My expectation is that it wouldn't, and the reason why is that it was probably designed with smaller holes to be a "rain fall" shower head, but also a water saver shower head as well.
Back in the 1980's, the City of Winnipeg passed a by-law requiring people to install water saver shower heads. They hired a company called Tetres Engineering to evaluate a bunch of different shower heads, toilet flush valves, and other products all meant to save water. I had Crane Tub & Shower faucets, and Crane simply manufactured a flow restrictor for it's shower head, and I though that would be fine. The problem is that if you restrict the flow of water through an old "non - watersaver" shower head, then the velocity of the water out the holes is less, and the result is that the shower head spills water on you rather than sprays water on you.
So, everything depends on the size and number of holes in the shower head. If the shower head has been designed to be a water saver, then you'll have a high velocity stream of water out the holes, and you'll get good shower performance.
(If you just want a truly excellent water saver shower head for under $10, check out the Niagara N2130 shower head: )
And, of course, to get the best shower performance you can, you can't have a diverter spout that spills half the water flow into the tub.
Ondine makes quality plumbing products, and this solid brass water saving shower head is designed with 50 tiny nozzles to produce a drenching "rain" for under $25.

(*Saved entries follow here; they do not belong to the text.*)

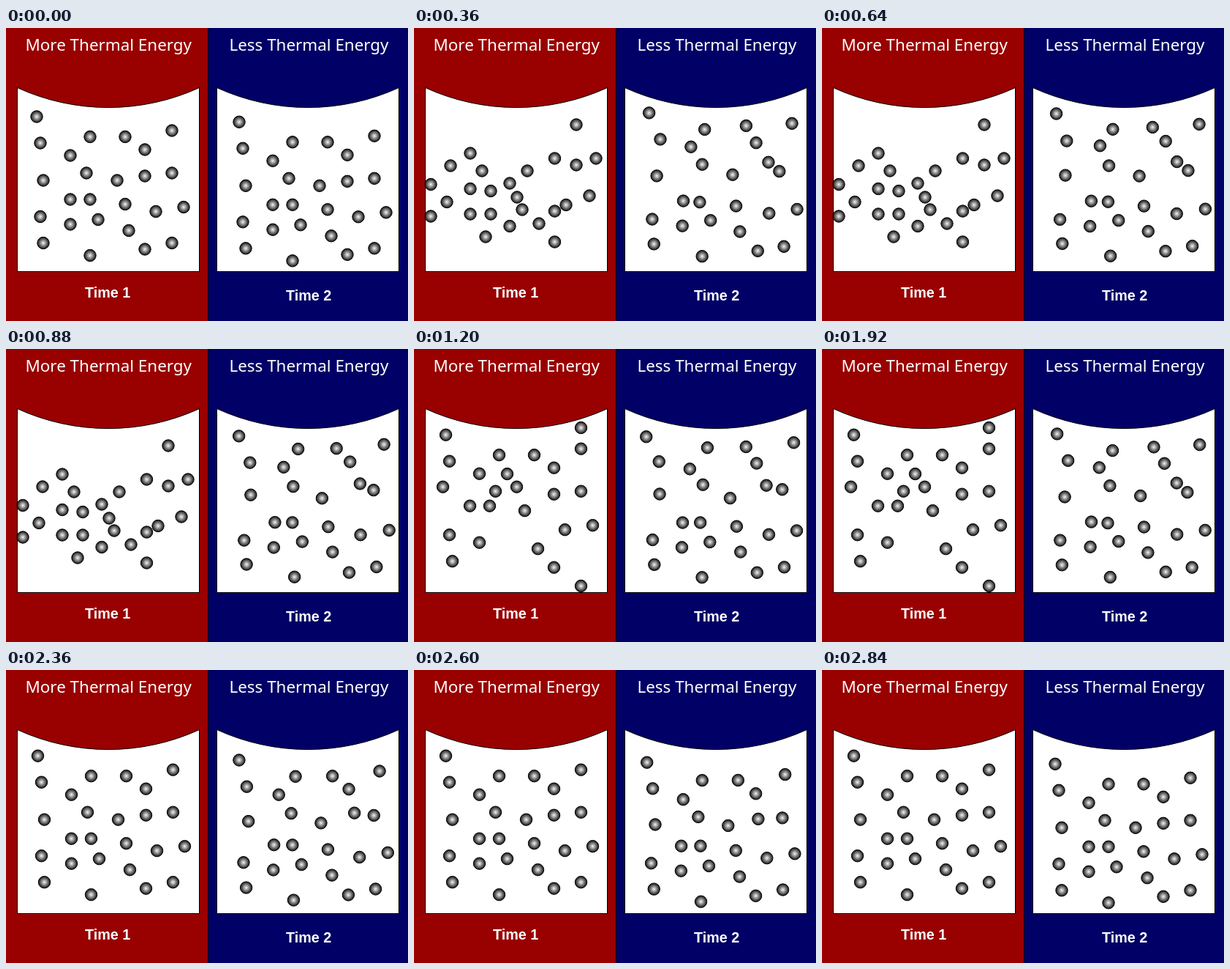
An HTML page for the animation above (2880 ms loop, 550 by 400 pixels).

```html
<!DOCTYPE html>
<html lang="en">
<head>
<meta charset="utf-8">
<title>Thermal energy</title>
<style>
  html, body { margin: 0; width: 100%; height: 100%; overflow: hidden; }
  svg { display: block; width: 550px; height: 400px; }
  text { fill: #fff; }
  .title { font: 22.4px "Noto Sans", "Open Sans", sans-serif; }
  .label { font: bold 19.8px "Liberation Sans", Arial, sans-serif; }
  .jar { fill: #fff; stroke: #000; }
  circle { fill: url(#ball); stroke: #000; }
</style>
</head>
<body>
<svg viewBox="0 0 550 400">
  <defs>
    <radialGradient id="ball">
      <stop offset="0" stop-color="#f4f4f4"/>
      <stop offset="1" stop-color="#111"/>
    </radialGradient>
    <path id="jar" class="jar" d="M.5 81.500A300 300 0 0 0 249.500 81.500V332.500H.5Z"/>
  </defs>
  <rect width="276" height="400" fill="#900"/>
  <rect x="277" width="273" height="400" fill="#006"/>
  <rect x="276" width="1" height="400"/>
  <use href="#jar" x="15"/>
  <use href="#jar" x="288"/>
  <text class="title" x="26.500" y="30.500">More Thermal Energy</text>
  <text class="title" x="305.500" y="30.500">Less Thermal Energy</text>
  <text class="label" x="108" y="368">Time 1</text>
  <text class="label" x="383" y="372">Time 2</text>
  <g id="hot"></g>
  <g id="cold"></g>
</svg>
<script>
const FRAME = 40, FRAMES = 72;

// Balls stand in shared columns: each x has its list of heights.
const layout = columns => Object.entries(columns)
  .flatMap(([x, heights]) => heights.map(y => [+x, y]));
const shift = (pose, dx, dy) => pose.map(([x, y]) => [x + dx, y + dy]);
const random = (i, salt) => {
  const n = Math.sin(i * 12.9898 + salt * 78.233) * 43758.5453;
  return n - Math.floor(n);
};

const spread = layout({
  42: [121], 47: [157, 257.5], 51: [208, 293.5], 88: [174, 234, 268],
  110: [198], 115: [148.5, 234, 310.5], 126: [261.5], 152: [208],
  163: [148.5, 240.5], 168: [276.5], 190: [166, 202, 302],
  205: [250.5], 227: [140, 198, 293.5], 243: [244.5]
});
const gathered = layout({
  23: [213.5, 257], 45: [237.5], 50: [188], 77: [171, 219.5, 254],
  93: [195], 98: [285], 105: [222.5, 254], 131: [212, 270.5],
  141: [231], 148: [248], 155: [195], 171: [267],
  192.5: [178, 250, 292], 208: [241.5], 222: [132, 187],
  240: [229], 249: [178]
});
const raised = shift(spread, 1.5, -3.8);

// The left middle band moves together while three balls fly off.
const strays = { 11: [228.5, 107.5], 12: [127.5, 170.5], 23: [228.5, 323.5] };
const scattered = raised.map(([x, y], i) => {
  const inBand = x < 170 && y > 202 && y < 240;
  return strays[i] || (inBand ? [x - 13, y - 16] : [x, y]);
});
const hotCycle = [scattered, spread, raised, gathered, gathered, raised];
const hotPose = frame => frame ? hotCycle[frame % hotCycle.length] : spread;

// Upper balls drift up and aside, lower ones barely leave their place.
const calm = shift(spread, 277, 7.3);
function coldPose(frame) {
  const away = Math.max(0, Math.min(1, frame / 9, (70 - frame) / 20));
  return calm.map(([x, y], i) => {
    const reach = away * (y < 230 ? 1 : 0.25);
    const sway = 2 * Math.sin(frame / 6 + i);
    return [
      x + reach * (20 * random(i, 1) - 3 + sway),
      y - reach * (10 + 16 * random(i, 2) + sway)
    ];
  });
}

function makeBalls(id) {
  const group = document.getElementById(id);
  return spread.map(() => {
    const ball = document.createElementNS(group.namespaceURI, "circle");
    ball.setAttribute("r", 8.2);
    return group.appendChild(ball);
  });
}

function place(balls, pose) {
  balls.forEach((ball, i) => {
    ball.setAttribute("cx", pose[i][0]);
    ball.setAttribute("cy", pose[i][1]);
  });
}

const hot = makeBalls("hot"), cold = makeBalls("cold");
const began = performance.now();

function draw() {
  const frame = Math.floor((performance.now() - began) / FRAME) % FRAMES;
  place(hot, hotPose(frame));
  place(cold, coldPose(frame));
  requestAnimationFrame(draw);
}
draw();
</script>
</body>
</html>
```
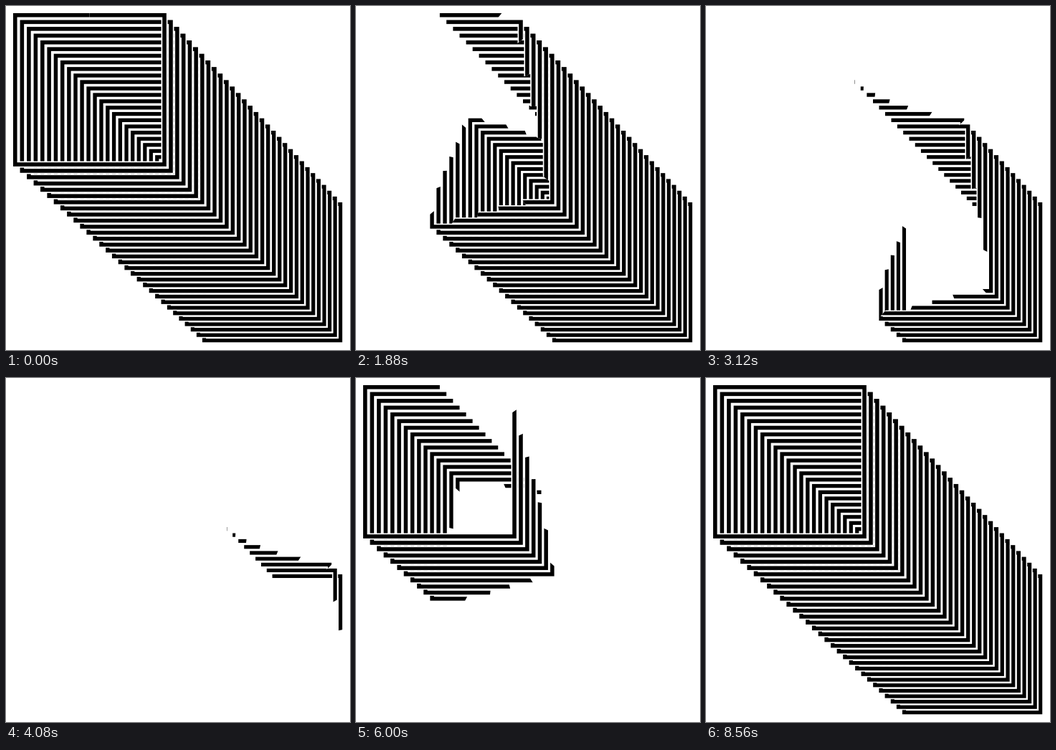
An HTML page with a canvas that plays this animation: 480 px wide and 480 px high, repeating every 8600 ms.

```html
<!DOCTYPE html>
<html>
<head>
<meta charset="utf-8">
<style>
  html, body { margin: 0; width: 100%; height: 100%; overflow: hidden; background: #fff; }
  canvas { display: block; }
</style>
</head>
<body>
<canvas id="stage" width="480" height="480"></canvas>
<script>
const ctx = document.getElementById('stage').getContext('2d');
const LOOP = 8600, STEP = 40, LEAD = 40;
const COUNT = 31, STAGGER = 80, SWEEP = 2400, RETURN = 4720;
const TURN = 2 * Math.PI;

// Cubic bezier easing with flat ends: control points (x1, 0) and (x2, 1)
function ease(u, x1, x2) {
  if (u <= 0) return 0;
  if (u >= 1) return 1;
  let lo = 0, hi = 1;
  for (let n = 0; n < 30; n++) {
    const s = (lo + hi) / 2, q = 1 - s;
    const x = 3 * s * q * q * x1 + 3 * s * s * q * x2 + s * s * s;
    if (x < u) lo = s; else hi = s;
  }
  return lo * lo * (3 - 2 * lo);
}

function drawSquare(i, time) {
  const local = time - i * STAGGER;
  const gone = ease(local / SWEEP, 0.5, 0.635);
  const back = ease((local - RETURN) / SWEEP, 0.09, 0.27);
  const from = back > 0 ? 1 - back : 0;
  const to = back > 0 ? 1 : 1 - gone;
  if (to <= from) return;

  // Perspective: each square is a little further away
  const scale = 1 / (1 + 0.00317 * i);
  const center = 116.9 + 9.297 * i * scale;
  ctx.save();
  ctx.translate(center, center);
  ctx.scale(scale, scale);
  if (to - from < 1) {
    ctx.beginPath();
    ctx.moveTo(0, 0);
    ctx.arc(0, 0, 200, (from - 0.25) * TURN, (to - 0.25) * TURN);
    ctx.closePath();
    ctx.clip();
  }
  const half = 104.15;
  for (const [color, width] of [['#fff', 9], ['#000', 5.6]]) {
    ctx.strokeStyle = color;
    ctx.lineWidth = width;
    ctx.strokeRect(-half, -half, 2 * half, 2 * half);
  }
  ctx.restore();
}

function frame() {
  const now = Math.floor((performance.now() + 4) / STEP) * STEP;
  const time = (now + LEAD) % LOOP;
  ctx.fillStyle = '#fff';
  ctx.fillRect(0, 0, 480, 480);
  for (let i = COUNT - 1; i >= 0; i--) drawSquare(i, time);
  requestAnimationFrame(frame);
}
frame();
</script>
</body>
</html>
```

Or, kick eco-whatever in the teeth with this 6 inch diameter, 76 jet non-watersaver rain maker for $60.